**REQUIRED WORK**
In the records below, some lines hold the word "rect". Copy each of those lines.

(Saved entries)
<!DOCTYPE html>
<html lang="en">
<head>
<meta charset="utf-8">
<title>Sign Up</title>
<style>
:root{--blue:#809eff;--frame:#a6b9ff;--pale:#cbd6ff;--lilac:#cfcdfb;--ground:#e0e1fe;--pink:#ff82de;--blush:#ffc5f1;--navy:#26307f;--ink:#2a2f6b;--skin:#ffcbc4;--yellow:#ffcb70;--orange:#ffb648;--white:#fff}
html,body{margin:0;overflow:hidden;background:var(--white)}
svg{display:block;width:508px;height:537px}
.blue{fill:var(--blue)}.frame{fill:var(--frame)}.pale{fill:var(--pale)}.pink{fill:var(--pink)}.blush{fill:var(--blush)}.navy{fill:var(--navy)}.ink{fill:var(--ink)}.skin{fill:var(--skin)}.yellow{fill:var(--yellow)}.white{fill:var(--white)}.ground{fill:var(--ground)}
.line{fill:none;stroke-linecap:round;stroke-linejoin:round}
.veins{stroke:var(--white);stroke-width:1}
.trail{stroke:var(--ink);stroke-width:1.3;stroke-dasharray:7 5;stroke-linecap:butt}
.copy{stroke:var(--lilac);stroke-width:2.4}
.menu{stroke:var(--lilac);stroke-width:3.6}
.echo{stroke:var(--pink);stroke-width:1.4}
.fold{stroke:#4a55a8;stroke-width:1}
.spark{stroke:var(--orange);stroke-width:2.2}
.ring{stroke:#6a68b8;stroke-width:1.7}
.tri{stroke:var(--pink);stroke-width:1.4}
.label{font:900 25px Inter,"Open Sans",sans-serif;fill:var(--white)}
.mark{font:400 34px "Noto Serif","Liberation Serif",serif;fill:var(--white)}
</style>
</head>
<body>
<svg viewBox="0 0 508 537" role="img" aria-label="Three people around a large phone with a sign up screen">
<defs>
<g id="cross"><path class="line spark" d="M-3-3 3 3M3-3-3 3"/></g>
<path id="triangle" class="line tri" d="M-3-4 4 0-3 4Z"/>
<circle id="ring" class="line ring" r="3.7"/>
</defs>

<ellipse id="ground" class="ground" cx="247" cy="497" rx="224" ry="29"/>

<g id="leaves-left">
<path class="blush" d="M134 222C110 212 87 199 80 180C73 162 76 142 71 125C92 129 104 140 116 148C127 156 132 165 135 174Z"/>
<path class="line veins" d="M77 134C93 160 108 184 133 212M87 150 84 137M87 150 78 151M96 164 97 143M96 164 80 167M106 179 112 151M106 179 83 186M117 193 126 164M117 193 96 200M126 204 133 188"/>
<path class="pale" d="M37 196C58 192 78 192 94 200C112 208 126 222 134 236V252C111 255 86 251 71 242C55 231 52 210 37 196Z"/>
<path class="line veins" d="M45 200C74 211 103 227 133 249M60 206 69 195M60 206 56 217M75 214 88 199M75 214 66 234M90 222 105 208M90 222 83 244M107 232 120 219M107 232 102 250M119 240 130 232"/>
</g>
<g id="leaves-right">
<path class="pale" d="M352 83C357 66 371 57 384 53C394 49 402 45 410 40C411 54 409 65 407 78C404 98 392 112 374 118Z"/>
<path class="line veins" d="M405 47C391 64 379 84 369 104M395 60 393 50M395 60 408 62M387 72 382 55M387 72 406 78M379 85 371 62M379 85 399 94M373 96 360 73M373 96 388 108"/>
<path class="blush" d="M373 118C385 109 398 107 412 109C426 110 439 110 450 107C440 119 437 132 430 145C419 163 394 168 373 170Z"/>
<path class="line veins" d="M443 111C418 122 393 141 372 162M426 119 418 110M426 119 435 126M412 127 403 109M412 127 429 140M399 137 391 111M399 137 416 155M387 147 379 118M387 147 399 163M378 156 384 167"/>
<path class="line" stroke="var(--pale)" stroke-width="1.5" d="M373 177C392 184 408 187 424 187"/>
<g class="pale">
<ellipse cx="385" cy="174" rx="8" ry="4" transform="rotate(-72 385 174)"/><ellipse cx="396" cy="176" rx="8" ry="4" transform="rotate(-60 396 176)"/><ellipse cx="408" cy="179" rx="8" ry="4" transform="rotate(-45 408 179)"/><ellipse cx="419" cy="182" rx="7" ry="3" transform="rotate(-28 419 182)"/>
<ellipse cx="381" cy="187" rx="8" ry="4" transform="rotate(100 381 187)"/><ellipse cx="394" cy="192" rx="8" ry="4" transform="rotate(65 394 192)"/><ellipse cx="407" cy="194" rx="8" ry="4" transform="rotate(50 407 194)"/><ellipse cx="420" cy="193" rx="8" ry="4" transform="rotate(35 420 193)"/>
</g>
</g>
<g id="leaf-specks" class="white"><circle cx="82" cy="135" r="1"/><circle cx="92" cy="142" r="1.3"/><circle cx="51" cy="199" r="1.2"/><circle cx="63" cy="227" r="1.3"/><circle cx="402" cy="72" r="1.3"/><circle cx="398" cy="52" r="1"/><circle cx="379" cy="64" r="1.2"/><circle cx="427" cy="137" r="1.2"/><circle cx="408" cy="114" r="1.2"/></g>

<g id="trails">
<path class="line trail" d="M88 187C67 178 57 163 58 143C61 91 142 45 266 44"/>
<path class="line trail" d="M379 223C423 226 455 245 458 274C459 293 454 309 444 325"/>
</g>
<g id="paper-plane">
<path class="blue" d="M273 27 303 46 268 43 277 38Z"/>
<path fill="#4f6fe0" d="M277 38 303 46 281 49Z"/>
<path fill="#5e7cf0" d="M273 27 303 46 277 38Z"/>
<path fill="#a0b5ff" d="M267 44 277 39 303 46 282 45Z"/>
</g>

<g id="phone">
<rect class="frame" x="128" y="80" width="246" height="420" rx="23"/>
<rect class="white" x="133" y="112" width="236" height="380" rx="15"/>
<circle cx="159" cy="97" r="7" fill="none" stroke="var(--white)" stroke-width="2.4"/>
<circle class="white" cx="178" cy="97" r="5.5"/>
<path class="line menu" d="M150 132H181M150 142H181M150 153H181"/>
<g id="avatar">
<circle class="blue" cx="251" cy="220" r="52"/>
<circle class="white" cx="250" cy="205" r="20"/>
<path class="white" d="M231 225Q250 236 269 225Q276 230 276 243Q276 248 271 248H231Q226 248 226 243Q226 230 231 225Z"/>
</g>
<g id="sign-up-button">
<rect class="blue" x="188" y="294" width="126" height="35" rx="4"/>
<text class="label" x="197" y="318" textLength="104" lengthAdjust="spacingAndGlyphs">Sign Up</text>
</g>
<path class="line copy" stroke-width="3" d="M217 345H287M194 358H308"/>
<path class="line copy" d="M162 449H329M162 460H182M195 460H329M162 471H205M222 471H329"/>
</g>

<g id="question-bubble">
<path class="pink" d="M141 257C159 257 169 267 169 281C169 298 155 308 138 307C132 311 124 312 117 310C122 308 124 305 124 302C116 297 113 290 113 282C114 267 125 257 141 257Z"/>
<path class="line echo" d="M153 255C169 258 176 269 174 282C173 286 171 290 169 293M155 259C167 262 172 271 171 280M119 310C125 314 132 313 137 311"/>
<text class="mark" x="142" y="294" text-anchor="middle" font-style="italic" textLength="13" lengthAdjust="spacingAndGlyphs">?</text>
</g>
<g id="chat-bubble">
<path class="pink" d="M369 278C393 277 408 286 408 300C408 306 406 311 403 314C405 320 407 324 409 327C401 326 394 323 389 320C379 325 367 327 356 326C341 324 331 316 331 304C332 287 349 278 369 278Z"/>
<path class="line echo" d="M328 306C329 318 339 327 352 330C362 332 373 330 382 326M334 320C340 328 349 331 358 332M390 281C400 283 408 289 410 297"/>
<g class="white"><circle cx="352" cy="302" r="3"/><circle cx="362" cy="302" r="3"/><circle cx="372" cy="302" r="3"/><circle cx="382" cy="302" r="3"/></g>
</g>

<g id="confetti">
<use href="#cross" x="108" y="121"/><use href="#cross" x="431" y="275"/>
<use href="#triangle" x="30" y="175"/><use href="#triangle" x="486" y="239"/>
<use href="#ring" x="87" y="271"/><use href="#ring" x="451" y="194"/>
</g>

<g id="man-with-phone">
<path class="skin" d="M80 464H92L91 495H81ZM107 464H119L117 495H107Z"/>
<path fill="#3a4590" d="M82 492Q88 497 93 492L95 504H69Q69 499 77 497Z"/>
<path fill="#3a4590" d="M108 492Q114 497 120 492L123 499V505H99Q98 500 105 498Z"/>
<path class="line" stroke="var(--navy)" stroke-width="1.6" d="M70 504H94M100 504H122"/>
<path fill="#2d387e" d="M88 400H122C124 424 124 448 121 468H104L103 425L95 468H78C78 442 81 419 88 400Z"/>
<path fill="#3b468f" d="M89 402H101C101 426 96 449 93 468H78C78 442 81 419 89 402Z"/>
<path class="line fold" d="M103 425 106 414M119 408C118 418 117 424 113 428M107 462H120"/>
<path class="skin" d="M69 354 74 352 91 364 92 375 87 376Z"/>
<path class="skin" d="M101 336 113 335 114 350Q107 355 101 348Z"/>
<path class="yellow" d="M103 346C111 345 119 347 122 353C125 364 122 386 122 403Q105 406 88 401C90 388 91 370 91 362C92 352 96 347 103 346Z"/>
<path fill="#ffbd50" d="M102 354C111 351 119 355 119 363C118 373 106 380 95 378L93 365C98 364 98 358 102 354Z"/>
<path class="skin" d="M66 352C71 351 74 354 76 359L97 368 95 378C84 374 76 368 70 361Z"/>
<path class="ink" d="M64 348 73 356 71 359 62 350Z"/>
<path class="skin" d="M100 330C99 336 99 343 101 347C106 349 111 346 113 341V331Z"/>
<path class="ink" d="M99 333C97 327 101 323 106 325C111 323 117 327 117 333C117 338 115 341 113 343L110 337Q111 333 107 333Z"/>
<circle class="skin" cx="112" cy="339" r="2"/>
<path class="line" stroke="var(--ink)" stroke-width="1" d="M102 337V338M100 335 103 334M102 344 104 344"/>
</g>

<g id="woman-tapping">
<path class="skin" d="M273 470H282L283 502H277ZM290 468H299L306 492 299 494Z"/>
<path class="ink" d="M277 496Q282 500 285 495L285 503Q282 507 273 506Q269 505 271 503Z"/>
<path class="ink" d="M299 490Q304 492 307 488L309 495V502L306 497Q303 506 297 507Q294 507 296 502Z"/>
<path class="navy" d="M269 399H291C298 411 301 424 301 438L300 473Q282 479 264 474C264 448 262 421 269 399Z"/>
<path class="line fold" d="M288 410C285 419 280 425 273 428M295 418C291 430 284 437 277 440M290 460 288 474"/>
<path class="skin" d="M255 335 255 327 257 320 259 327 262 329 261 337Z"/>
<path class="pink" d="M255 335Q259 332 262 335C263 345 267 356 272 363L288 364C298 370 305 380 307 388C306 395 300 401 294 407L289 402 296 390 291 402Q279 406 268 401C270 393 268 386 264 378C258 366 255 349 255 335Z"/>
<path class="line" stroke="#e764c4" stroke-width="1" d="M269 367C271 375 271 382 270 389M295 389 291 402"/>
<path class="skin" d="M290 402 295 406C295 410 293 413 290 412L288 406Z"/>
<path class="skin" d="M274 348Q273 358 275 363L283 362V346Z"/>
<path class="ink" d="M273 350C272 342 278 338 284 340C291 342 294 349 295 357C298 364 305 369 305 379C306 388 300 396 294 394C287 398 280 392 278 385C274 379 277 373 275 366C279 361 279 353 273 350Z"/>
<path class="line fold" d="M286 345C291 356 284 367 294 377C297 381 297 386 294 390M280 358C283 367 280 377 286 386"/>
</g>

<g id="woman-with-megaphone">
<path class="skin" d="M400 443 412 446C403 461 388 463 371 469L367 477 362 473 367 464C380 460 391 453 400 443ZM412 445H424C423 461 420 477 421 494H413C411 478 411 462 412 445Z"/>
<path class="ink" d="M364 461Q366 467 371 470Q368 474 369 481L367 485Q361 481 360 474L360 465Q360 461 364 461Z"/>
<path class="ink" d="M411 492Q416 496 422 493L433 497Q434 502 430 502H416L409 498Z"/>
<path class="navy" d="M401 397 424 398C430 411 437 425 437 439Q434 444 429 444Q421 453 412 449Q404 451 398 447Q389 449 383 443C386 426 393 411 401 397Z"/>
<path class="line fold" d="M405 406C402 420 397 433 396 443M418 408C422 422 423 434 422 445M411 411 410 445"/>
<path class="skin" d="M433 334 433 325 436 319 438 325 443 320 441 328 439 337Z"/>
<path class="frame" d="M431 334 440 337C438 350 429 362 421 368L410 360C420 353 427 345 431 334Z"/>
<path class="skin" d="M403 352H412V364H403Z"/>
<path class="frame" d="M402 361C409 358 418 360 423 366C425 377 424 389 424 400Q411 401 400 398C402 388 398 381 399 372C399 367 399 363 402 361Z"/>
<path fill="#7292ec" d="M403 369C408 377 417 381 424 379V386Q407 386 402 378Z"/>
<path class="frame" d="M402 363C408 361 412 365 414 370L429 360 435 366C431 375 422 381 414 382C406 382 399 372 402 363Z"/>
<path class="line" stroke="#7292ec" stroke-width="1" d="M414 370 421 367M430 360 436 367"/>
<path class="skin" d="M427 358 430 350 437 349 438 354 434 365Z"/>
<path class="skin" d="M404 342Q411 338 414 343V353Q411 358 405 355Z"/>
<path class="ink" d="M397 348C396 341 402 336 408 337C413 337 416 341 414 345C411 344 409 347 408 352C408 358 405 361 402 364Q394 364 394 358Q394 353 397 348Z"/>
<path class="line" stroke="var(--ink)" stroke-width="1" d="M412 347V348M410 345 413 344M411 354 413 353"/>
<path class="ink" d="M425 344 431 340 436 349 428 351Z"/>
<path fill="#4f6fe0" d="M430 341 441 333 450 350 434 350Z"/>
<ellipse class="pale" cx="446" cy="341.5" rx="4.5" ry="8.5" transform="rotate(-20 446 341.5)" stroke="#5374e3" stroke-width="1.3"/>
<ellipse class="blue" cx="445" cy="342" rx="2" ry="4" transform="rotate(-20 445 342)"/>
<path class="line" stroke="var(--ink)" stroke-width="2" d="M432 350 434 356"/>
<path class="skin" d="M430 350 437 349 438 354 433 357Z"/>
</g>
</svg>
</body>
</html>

--

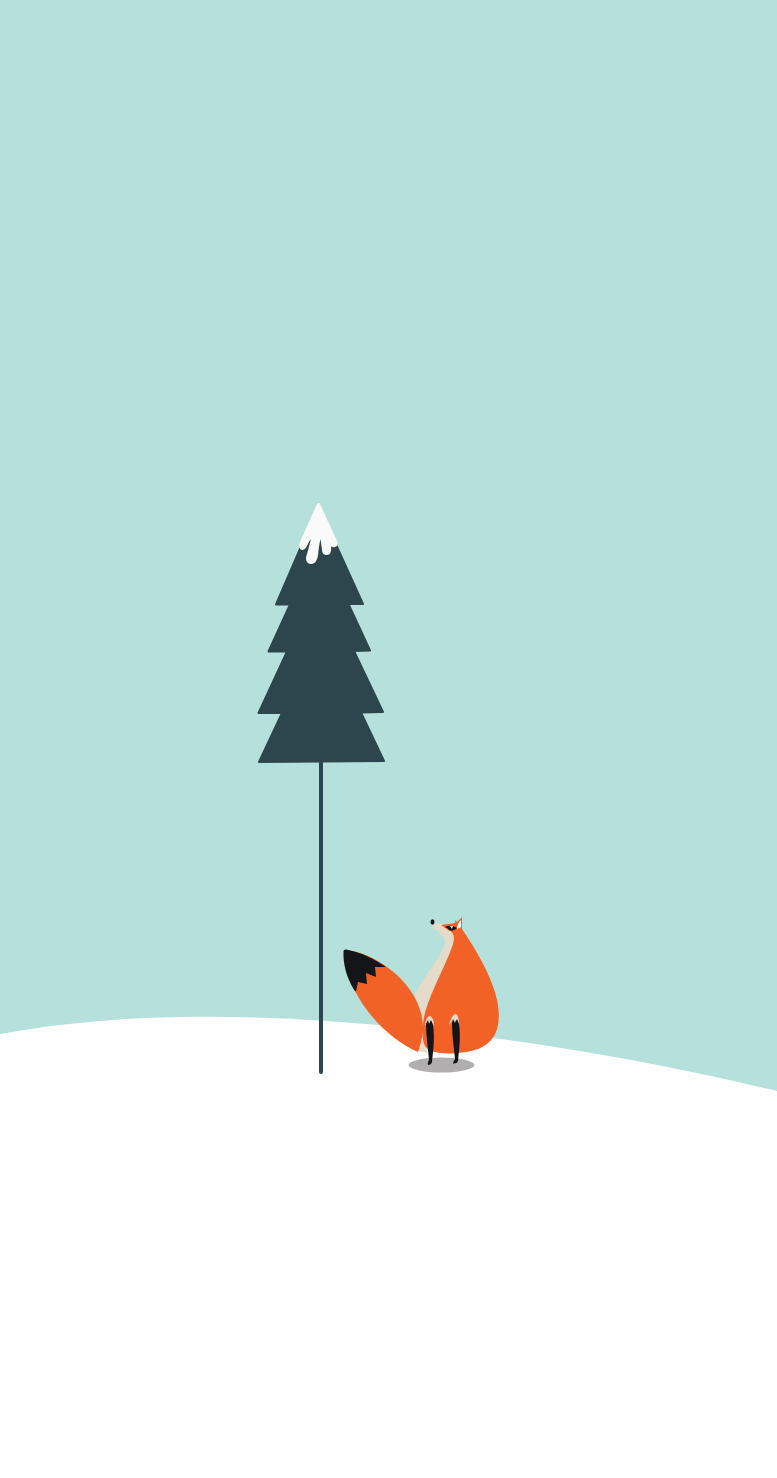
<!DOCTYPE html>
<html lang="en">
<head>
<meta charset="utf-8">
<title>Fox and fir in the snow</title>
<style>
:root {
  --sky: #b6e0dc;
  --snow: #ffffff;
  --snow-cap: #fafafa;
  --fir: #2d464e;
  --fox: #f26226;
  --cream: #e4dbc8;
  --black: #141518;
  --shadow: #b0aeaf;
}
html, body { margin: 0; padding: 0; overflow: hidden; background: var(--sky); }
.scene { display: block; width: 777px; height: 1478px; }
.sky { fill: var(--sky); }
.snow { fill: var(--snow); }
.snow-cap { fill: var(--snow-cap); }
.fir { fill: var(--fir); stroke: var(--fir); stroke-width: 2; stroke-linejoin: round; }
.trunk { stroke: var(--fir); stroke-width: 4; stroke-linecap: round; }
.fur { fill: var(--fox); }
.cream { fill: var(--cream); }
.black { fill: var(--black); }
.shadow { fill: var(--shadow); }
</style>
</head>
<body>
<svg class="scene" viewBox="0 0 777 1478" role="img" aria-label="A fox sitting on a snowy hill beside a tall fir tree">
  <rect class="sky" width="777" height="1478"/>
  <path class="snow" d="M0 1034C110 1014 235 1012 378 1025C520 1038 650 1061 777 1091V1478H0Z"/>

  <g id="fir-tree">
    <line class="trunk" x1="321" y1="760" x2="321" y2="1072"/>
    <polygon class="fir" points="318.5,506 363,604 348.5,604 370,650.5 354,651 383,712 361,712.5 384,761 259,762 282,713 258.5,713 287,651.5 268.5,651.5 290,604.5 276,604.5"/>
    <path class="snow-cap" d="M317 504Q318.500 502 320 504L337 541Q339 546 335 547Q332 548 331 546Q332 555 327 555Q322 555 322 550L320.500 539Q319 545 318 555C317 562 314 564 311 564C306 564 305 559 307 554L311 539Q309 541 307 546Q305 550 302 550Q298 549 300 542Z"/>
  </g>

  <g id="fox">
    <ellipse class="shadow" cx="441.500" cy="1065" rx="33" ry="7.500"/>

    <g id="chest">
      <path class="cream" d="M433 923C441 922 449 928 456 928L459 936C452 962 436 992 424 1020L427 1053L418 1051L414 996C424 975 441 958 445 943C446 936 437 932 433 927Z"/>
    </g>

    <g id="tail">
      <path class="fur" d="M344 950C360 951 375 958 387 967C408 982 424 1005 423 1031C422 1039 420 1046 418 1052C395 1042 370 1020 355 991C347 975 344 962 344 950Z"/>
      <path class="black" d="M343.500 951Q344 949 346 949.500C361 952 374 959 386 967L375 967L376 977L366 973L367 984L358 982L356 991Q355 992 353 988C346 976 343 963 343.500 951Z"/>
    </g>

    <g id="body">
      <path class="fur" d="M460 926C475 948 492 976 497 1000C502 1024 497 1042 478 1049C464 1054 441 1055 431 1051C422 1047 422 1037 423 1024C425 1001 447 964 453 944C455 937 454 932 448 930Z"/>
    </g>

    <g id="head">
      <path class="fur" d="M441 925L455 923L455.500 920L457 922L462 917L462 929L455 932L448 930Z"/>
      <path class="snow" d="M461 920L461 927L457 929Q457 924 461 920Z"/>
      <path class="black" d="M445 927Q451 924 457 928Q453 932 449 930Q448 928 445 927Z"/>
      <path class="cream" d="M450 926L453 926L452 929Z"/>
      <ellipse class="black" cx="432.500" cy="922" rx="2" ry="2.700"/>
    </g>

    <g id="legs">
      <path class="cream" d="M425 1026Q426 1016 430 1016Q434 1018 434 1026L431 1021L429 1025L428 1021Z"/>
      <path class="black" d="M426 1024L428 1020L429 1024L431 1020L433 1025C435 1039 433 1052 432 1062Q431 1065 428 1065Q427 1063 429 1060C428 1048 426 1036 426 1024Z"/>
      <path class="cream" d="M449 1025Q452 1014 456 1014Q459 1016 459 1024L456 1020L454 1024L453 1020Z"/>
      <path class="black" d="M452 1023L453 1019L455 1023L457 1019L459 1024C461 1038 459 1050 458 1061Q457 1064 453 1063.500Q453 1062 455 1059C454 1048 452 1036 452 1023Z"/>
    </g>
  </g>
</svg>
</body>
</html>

**SOLUTION**
<rect class="frame" x="128" y="80" width="246" height="420" rx="23"/>
<rect class="white" x="133" y="112" width="236" height="380" rx="15"/>
<rect class="blue" x="188" y="294" width="126" height="35" rx="4"/>
  <rect class="sky" width="777" height="1478"/>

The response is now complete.